Your instructions → Provide only the number of lines in the following data that contain "core".

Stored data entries
----------

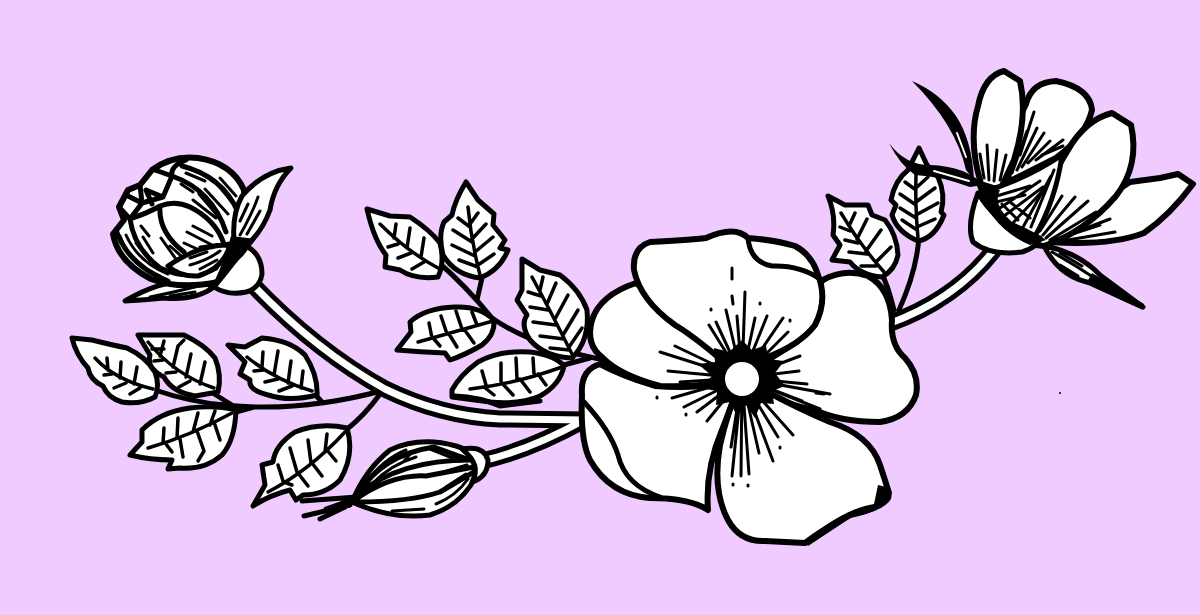
<!DOCTYPE html>
<html lang="en">
<head>
<meta charset="utf-8">
<title>Wild rose spray</title>
<style>
:root { --ground: #f0cbff; --ink: #000; --paper: #fff; }
html, body { margin: 0; width: 1200px; height: 615px; overflow: hidden; background: var(--ground); }
svg { display: block; }
.shape { fill: var(--paper); stroke: var(--ink); stroke-width: 5; }
.petal { stroke-width: 6; }
.line, .vein, .hatch, .stem, .stem-core { fill: none; stroke: var(--ink); }
.line { stroke-width: 5; }
.vein { stroke-width: 3.5; }
.hatch { stroke-width: 3; }
.stem { stroke-width: 17; stroke-linecap: butt; }
.stem-core { stroke: var(--paper); stroke-width: 7; stroke-linecap: butt; }
.solid { fill: var(--ink); }
</style>
</head>
<body>
<svg width="1200" height="615" viewBox="0 0 1200 615" stroke-linejoin="round" stroke-linecap="round" role="img" aria-label="Ink drawing of a wild rose spray with buds and leaves">
<rect width="1200" height="615" fill="var(--ground)"/>

<g id="twigs">
  <path class="line" stroke-width="4" d="M155 390Q190 402 225 405Q300 413 385 390M208 390L235 407M300 378L322 402M236 412L254 407M346 430Q365 415 380 394"/>
  <path class="line" d="M438 262Q465 285 492 318Q535 348 610 361M482 278L477 300M492 318L478 314M572 340V358M560 366L590 358"/>
  <path class="line" d="M880 270Q888 285 894 310M919 236Q917 270 899 310"/>
</g>

<g id="stems">
  <path class="stem" d="M252 284Q315 350 385 389Q440 416 500 419L586 420"/>
  <path class="stem" d="M482 461Q530 450 584 420"/>
  <path class="stem-core" d="M252 284Q315 350 385 389Q440 416 500 419L586 420"/>
  <path class="stem-core" d="M482 461Q530 450 584 420"/>
  <path class="stem" d="M888 324Q955 300 994 250"/>
  <path class="stem-core" d="M888 324Q955 300 994 250"/>
</g>

<g id="left-leaves">
  <path class="shape" d="M72 338L92 340Q112 345 127 348Q146 357 155 372Q160 385 155 397Q140 405 122 402Q108 398 103 386Q90 380 88 368Q76 355 72 338Z"/>
  <path class="vein" d="M95 358Q115 380 153 389M108 370L107 358M120 378L121 362M134 384L137 367M112 374L104 375M126 383L114 388M140 388L130 394"/>
  <path class="shape" d="M138 335L160 335L184 335Q205 345 215 358Q222 375 218 392L195 396Q172 392 164 377Q146 368 150 355Z"/>
  <path class="vein" d="M148 342Q175 375 214 388M160 356L164 341M173 367L178 346L184 340M186 377L191 354M200 384L205 362M163 360L154 361M176 372L166 373M190 381L179 387M152 349L164 349"/>
  <path class="shape" d="M228 345L245 347L262 338Q290 340 305 355Q318 375 317 395Q290 402 268 395Q248 390 250 380L240 374L245 362Z"/>
  <path class="vein" d="M247 357Q275 380 312 391M262 367L263 352M274 375L278 351M288 383L291 361M301 388L303 371M264 370L254 371M278 379L265 382M292 386L279 391"/>
  <path class="shape" d="M130 455L142 442L142 430Q160 412 190 408Q215 405 236 410Q235 440 222 455Q205 470 180 468L168 469L172 460Q150 460 130 455Z"/>
  <path class="vein" d="M148 448Q190 436 232 413M163 443L164 428M177 438L178 418M193 432L198 413M210 425L215 411M180 439L183 457M197 431L204 451L198 461M214 422L220 440M166 444L172 452"/>
  <path class="shape" d="M253 506L265 485L262 465L273 462Q275 445 295 432Q320 422 347 428Q355 455 340 480Q325 495 303 495L296 500L290 490Q270 495 253 506Z"/>
  <path class="vein" d="M268 492Q310 470 345 432M283 481L278 465M297 472L290 448M311 463L308 440M325 452L327 434M298 473L308 486M312 463L322 476M327 450L336 461M284 482L292 485"/>
</g>

<g id="middle-leaves">
  <path class="shape" d="M367 209L390 216L410 217Q430 230 440 243Q445 262 438 277Q415 280 400 270L385 267L386 255Q374 240 367 209Z"/>
  <path class="vein" d="M380 224Q408 252 438 268M394 238L396 224M407 248L410 228M421 257L424 238M398 244L388 247M411 253L398 258M424 262L412 269"/>
  <path class="shape" d="M466 182L478 200L494 214L493 225L505 240L500 248L508 250Q500 270 480 278Q455 275 443 255Q438 235 444 222L452 215Q455 200 466 182Z"/>
  <path class="vein" d="M468 207Q471 240 480 275M470 224L478 213M472 239L486 224M475 252L493 237M478 265L494 254M470 227L458 218M472 242L453 230M475 256L452 245M478 267L459 260"/>
  <path class="shape" d="M397 350L411 332L410 322Q425 308 455 307Q480 306 494 320Q495 335 482 345Q465 355 450 360L445 353Q420 352 397 350Z"/>
  <path class="vein" d="M418 342Q450 333 493 321M432 338L429 323M447 334L441 316M462 329L456 311M477 325L472 312M449 334L457 347M464 329L474 343M434 339L440 346"/>
  <path class="shape" d="M522 259L540 270L560 275Q580 290 587 310Q590 340 572 358Q545 357 530 340Q520 325 527 315L517 300L522 290Z"/>
  <path class="vein" stroke-width="4" d="M532 277Q550 310 572 354M540 290L543 277M547 304L556 283M555 319L568 295M563 335L578 310M569 347L582 328M541 296L528 292M548 310L530 307M556 325L533 322M564 339L540 336M569 350L550 348"/>
  <path class="shape" d="M452 390Q460 375 478 362Q500 350 530 352Q555 355 564 366Q560 385 540 396Q520 405 490 402L452 397Z"/>
  <path class="vein" d="M470 389Q515 384 562 367M486 385L482 371M501 382L501 363M517 379L516 358M534 374L533 358M502 383L513 395M520 379L530 392M538 374L546 385M484 387L494 395"/>
  <path class="line" d="M455 396Q480 397 500 406L540 401"/>
</g>

<g id="right-leaves">
  <path class="shape" d="M828 196L845 205L868 205L872 215L885 220Q897 235 898 255Q895 270 882 277Q860 275 850 262L832 260L840 245L833 235Q836 215 828 196Z"/>
  <path class="vein" d="M841 213Q860 245 884 272M849 226L855 213M857 239L867 219M866 251L881 230M876 262L891 247M850 231L840 227M858 243L845 240M867 254L849 252M876 266L861 266"/>
  <path class="shape" d="M919 148L927 165L938 177Q946 195 941 212L944 215Q935 238 918 241Q897 232 892 215L896 205L891 200Q895 180 908 170Z"/>
  <path class="vein" d="M916 174Q915 205 918 238M916 188L928 177M916 202L935 188M916 215L938 203M917 227L935 219M916 190L905 182M916 205L900 194M916 218L900 208M917 230L902 220"/>
</g>

<g id="globe-bud">
  <path class="shape" d="M125 301Q160 280 196 280L214 287Q195 301 164 298Q145 300 125 301Z"/>
  <path class="hatch" d="M150 297Q180 291 202 285M170 296L195 292"/>
  <path class="shape petal" d="M119 207L128 190L140 185L152 170Q172 155 198 158Q232 163 244 190L246 240Q240 270 218 282Q180 290 151 279Q118 262 113 234L124 220Z"/>
  <path class="line" d="M116 230Q128 265 168 281M130 219Q134 248 160 268Q190 282 216 268M130 219Q150 212 160 206Q175 200 190 207Q216 220 224 244M160 206Q158 232 184 252M172 176Q212 190 226 232M155 170L172 176L163 197L146 190M172 176Q170 166 186 160M182 166Q222 176 238 212M119 207L130 219L142 203L163 197M142 203L140 185M128 196L142 203M146 190L152 204"/>
  <path class="hatch" d="M120 236Q130 264 160 276M126 235Q138 262 168 274M136 243L150 260M143 237L153 253M141 226L149 236M161 238L178 262M170 246L188 262M187 232L214 246M193 226L212 236M184 243L208 254M199 194L223 222M193 200L216 218M205 189L228 214M214 180L232 202M220 178L236 196M186 173L205 181M181 184L193 192M195 253Q212 248 229 243M200 247L224 244"/>
  <path class="shape" d="M168 266Q200 244 230 245Q224 268 198 276Q180 277 168 266Z"/>
  <path class="hatch" d="M190 265Q208 260 220 251M200 269L217 260M190 258L207 252"/>
  <path class="shape" d="M214 287Q232 265 246 246Q262 254 262 274Q260 288 246 292Q228 296 214 287Z"/>
  <path class="shape" d="M234 240Q232 214 242 196Q262 172 291 168Q274 185 270 210Q262 232 246 246Z"/>
  <path class="hatch" d="M240 235Q252 214 258 197M247 234L260 211M240 221L248 204"/>
  <path class="solid" d="M212 286Q226 258 231 236L256 239L243 256Z"/>
</g>

<g id="closed-bud">
  <path class="line" d="M357 497L302 501M350 505L304 516M345 507L320 519M357 498L326 509"/>
  <path class="shape" d="M352 502Q365 470 390 450Q420 436 456 446Q478 452 476 476Q462 505 430 515Q392 520 352 502Z"/>
  <path class="line" d="M352 502Q390 474 426 476L474 467M356 502Q410 502 440 492L474 472M358 494Q382 455 434 447L470 460M358 494Q400 460 470 460"/>
  <path class="hatch" d="M366 483Q382 460 406 450M372 484Q390 465 416 457M440 449L464 460M430 449L460 461M436 504Q456 496 468 479M446 487L466 474M440 473L467 465M392 511L424 509M404 461L412 452"/>
  <path class="shape" d="M462 449Q484 445 488 460Q488 477 472 482Q482 465 462 449Z"/>
</g>

<g id="open-flower">
  <path class="solid" d="M912 81Q940 93 956 116Q972 140 974 180L966 170Q956 125 912 81Z"/>
  <path class="solid" d="M889 143Q905 165 930 165Q965 166 984 185L970 187Q940 176 915 175Q900 165 889 143Z"/>
  <path class="vein" style="stroke:var(--paper);stroke-width:2" d="M934 171L969 181M957 133L966 157"/>
  <path class="shape petal" d="M1050 242Q1085 210 1130 182L1160 178L1178 174L1193 184Q1170 215 1144 233Q1110 246 1050 242Z"/>
  <path class="shape petal" d="M1008 182Q1012 130 1026 104Q1032 82 1056 81Q1090 88 1092 110Q1086 136 1056 158Z"/>
  <path class="shape petal" d="M981 184Q968 140 978 106Q984 76 1004 71L1020 81Q1028 115 1014 160L1000 190Z"/>
  <path class="shape petal" d="M1028 244Q1046 185 1068 150Q1085 120 1112 113L1131 125Q1140 165 1116 196Q1085 232 1044 246Z"/>
  <path class="shape" d="M982 192Q1025 180 1062 155Q1056 200 1034 238Q990 235 982 192Z"/>
  <path class="hatch" d="M984 178L980 154M989 180L987 145M994 181L997 150M1000 180L1006 155M1012 173L1027 131M1017 170L1037 128M1022 167L1044 133M1020 155L1034 112M1028 163L1050 141M1036 160L1063 140M1042 155L1063 146M990 198L1030 186M992 203L1025 195M997 210L1040 181M1004 216L1043 187M1012 224L1047 186M1022 229L1051 176M1031 227L1054 170M1040 231L1062 196M1043 235L1075 197M1046 238L1088 201M1050 240L1096 212M1055 240L1110 219M1062 241L1115 232M1060 238L1100 225M1002 204L1018 220M1010 202L1030 218"/>
  <path class="shape" d="M978 193Q966 225 973 242Q990 256 1022 252Q1038 247 1040 238Q1000 230 978 193Z"/>
  <path class="solid" d="M976 183L1000 190Q992 205 1012 222Q1032 230 1046 240L1030 245Q990 228 976 183Z"/>
  <path class="shape" d="M1044 246Q1078 252 1100 275Q1120 290 1143 307Q1118 296 1092 283Q1060 278 1044 246Z"/>
  <path class="hatch" d="M1052 252Q1075 265 1096 279M1060 253L1082 266M1060 265L1078 276"/>
  <path class="solid" d="M1092 273L1144 304L1143 310L1086 284Z"/>
</g>

<g id="rose">
  <path class="shape petal" d="M742 378L823 280Q845 268 868 276Q890 288 892 320Q890 345 905 358Q920 375 916 395Q908 418 880 422Q840 422 815 410Q780 405 742 378Z"/>
  <path class="shape petal" d="M742 378Q710 390 655 386Q620 375 600 364Q580 370 582 395Q580 440 590 460Q610 495 650 498Q690 498 708 510Q705 470 722 430Z"/>
  <path class="line" d="M584 402Q610 430 618 455Q625 485 660 497"/>
  <path class="shape petal" d="M742 378Q705 388 660 386Q620 375 603 358Q585 345 592 320Q600 295 636 283Q680 320 742 378Z"/>
  <path class="shape petal" d="M742 378Q700 340 675 325Q640 300 634 270Q632 248 650 242Q690 240 706 238Q735 225 748 238Q775 240 795 246Q812 255 818 275Q828 300 815 325Q800 345 765 358Z"/>
  <path class="line" d="M748 238Q750 262 772 266Q800 265 820 279"/>
  <path class="shape petal" d="M742 378Q728 410 720 445Q712 490 728 520Q740 542 765 541L805 543Q825 528 850 515Q885 508 889 493Q885 480 880 465Q870 435 830 422Q790 405 742 378Z"/>
  <path class="solid" d="M805 541Q845 508 874 504L878 485Q894 488 891 499Q884 511 852 517L808 546Z"/>
  <g id="stamens">
    <path class="hatch" stroke-width="3.5" d="M742 378L726 310M742 378L737 316M742 378L745 292M742 378L755 318M742 378L767 316M742 378L783 318M742 378L788 332M742 378L798 343M742 378L800 356M742 378L799 371M742 378L807 384M742 378L830 394M742 378L802 401M742 378L820 409M742 378L793 435M742 378L778 437M742 378L773 461M742 378L759 453M742 378L749 474M742 378L741 476M742 378L732 476M742 378L731 447M742 378L722 436M742 378L707 421M742 378L697 412M742 378L684 407M742 378L672 398M742 378L680 382M742 378L668 371M742 378L660 352M742 378L675 346M742 378L692 336M742 378L709 325M742 378L716 322"/>
    <path class="hatch" d="M732 268V279M732 296L733 304M711 309V310M760 303V304M790 320V321M657 397V398M686 414V415M733 484V485M748 485V486M780 447V448M816 393L824 394"/>
    <path class="solid" d="M742 340L752 350L766 345L768 359L784 361L775 373L785 386L772 391L774 404L761 403L755 418L746 405L737 416L730 402L716 405L717 391L700 388L712 376L698 364L715 362L714 348L729 352Z"/>
    <circle cx="742" cy="379" r="17" fill="var(--paper)"/>
  </g>
</g>
<circle cx="1060" cy="393" r="1"/>
</svg>
</body>
</html>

----------

The answer → 5